Wedding Photography for Beginners - Part 3
Head to your car quickly as your goal is to be right behind the bridal car, capturing them not only driving away, but arriving too. As you are following the car, do a quick image check, have you captured the groups at this stage, what is missing, what still needs to be captured? Again, take stock for a moment. A great tip is to take plenty of memory cards and ensure that each chapter of the wedding day is allocated a separate card. It will make looking after your images both easier and safer. Guard your cards, have a good system and stick to it.
What makes a great networking photographer is one who also looks after those they work with - so ring the hotel when you are on your way to let them know the bride and groom are about to arrive. They will appreciate this and recommend you to others.
Have a structure, select three locations in or outside the reception venue and stick to them when shooting the bride and groom. Capture as many images of them alone as possible before the guests arrive because as soon as they do the bride and groom will naturally want to spend time with them.

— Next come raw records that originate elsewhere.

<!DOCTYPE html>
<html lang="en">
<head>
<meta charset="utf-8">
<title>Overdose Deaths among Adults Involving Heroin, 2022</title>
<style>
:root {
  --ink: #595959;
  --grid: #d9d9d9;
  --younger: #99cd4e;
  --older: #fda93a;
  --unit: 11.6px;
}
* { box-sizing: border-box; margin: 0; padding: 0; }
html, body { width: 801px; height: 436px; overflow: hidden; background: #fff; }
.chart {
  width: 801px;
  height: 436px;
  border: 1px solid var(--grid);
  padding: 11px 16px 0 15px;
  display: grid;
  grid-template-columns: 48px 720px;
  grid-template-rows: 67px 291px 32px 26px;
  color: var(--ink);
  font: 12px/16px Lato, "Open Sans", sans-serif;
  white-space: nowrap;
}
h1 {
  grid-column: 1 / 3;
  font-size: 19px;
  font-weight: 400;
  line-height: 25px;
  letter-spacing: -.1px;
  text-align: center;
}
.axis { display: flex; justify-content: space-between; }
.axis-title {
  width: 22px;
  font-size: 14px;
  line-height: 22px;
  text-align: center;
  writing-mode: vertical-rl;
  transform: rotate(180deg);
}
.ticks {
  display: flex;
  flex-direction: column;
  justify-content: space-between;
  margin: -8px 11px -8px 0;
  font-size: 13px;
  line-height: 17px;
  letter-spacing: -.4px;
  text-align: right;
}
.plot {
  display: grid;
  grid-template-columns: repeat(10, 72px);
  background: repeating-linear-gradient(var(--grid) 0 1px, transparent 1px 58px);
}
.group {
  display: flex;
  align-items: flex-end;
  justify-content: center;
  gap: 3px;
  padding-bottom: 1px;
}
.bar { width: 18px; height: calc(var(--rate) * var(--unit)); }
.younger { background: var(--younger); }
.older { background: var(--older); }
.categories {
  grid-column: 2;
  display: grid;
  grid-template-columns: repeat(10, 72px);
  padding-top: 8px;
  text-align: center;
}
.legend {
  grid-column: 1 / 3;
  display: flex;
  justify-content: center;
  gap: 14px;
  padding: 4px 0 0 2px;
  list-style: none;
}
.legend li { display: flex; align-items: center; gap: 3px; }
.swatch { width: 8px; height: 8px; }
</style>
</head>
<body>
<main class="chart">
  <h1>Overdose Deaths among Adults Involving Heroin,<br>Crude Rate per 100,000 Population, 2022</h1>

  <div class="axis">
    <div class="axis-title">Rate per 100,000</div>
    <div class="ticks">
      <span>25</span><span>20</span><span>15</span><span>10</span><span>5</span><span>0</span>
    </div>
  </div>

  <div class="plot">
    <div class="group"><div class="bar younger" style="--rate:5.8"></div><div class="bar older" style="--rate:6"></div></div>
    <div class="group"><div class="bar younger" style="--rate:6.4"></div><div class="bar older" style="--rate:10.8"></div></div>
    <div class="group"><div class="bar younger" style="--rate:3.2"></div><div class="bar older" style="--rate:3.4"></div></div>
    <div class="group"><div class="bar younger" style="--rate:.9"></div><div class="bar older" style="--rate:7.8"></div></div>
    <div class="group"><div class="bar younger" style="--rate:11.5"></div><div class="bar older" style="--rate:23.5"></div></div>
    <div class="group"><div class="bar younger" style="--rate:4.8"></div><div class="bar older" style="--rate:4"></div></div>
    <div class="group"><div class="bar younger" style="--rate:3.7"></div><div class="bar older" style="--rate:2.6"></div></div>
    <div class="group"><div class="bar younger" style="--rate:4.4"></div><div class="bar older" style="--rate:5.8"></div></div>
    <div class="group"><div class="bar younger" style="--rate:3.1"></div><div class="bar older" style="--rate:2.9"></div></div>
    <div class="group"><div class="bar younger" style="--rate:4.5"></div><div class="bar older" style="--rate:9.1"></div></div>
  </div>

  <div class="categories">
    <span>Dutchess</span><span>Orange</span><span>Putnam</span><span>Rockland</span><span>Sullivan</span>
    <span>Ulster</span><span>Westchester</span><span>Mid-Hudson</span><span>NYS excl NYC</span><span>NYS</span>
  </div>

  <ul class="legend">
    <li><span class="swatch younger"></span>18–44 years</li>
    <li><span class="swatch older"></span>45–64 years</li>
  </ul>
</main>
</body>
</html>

When taking images of the guests wherever possible have the bride and groom, or their parents within the images, as they are more likely to place these images within an album. If the couple have children, don’t forget to take special images of them too as they will mean the world to them.
As soon as you know you have all of the essential images in the bag, enjoy yourself and be creative, capture images that will exceed exceptions, whether they are of the location and venue or the bride and groom. You can fall into line with their pace now and that of the hotel. If you have time, take detail shots of the room, arty images of table settings and let those creative juices flow...
This was a very hard post to write, as there is so much I want to share, so much to tell but let me finish by saying that weddings are glorious to shoot so enjoy every one!
Catherine Connor is Annabel Williams' business partner, and MD of Contemporary Photographic Training. Catherine's meteoric rise in the often chaotic, always exciting photographic environment comes from an unusual springboard grounded in the world of international corporate management. Her infectious energy never fails to motivate those around her, and equips her with an organic understanding of market direction, fashion trends and lifestyle management.
Catherine is first and foremost a people person; her unique sense of fun, determination to succeed and boundless commitment to her industry make her a born mentor, allowing her to impart to all delegates a wealth of skills and knowledge pitched perfectly at achieving the vital balance of confident ability and self-worth.
It is Catherine's passion for her subject that makes learning from her a pleasure, which her students can then take forward, and are able to apply so effectively to enhance their skills.
All images in this article © Annabel Williams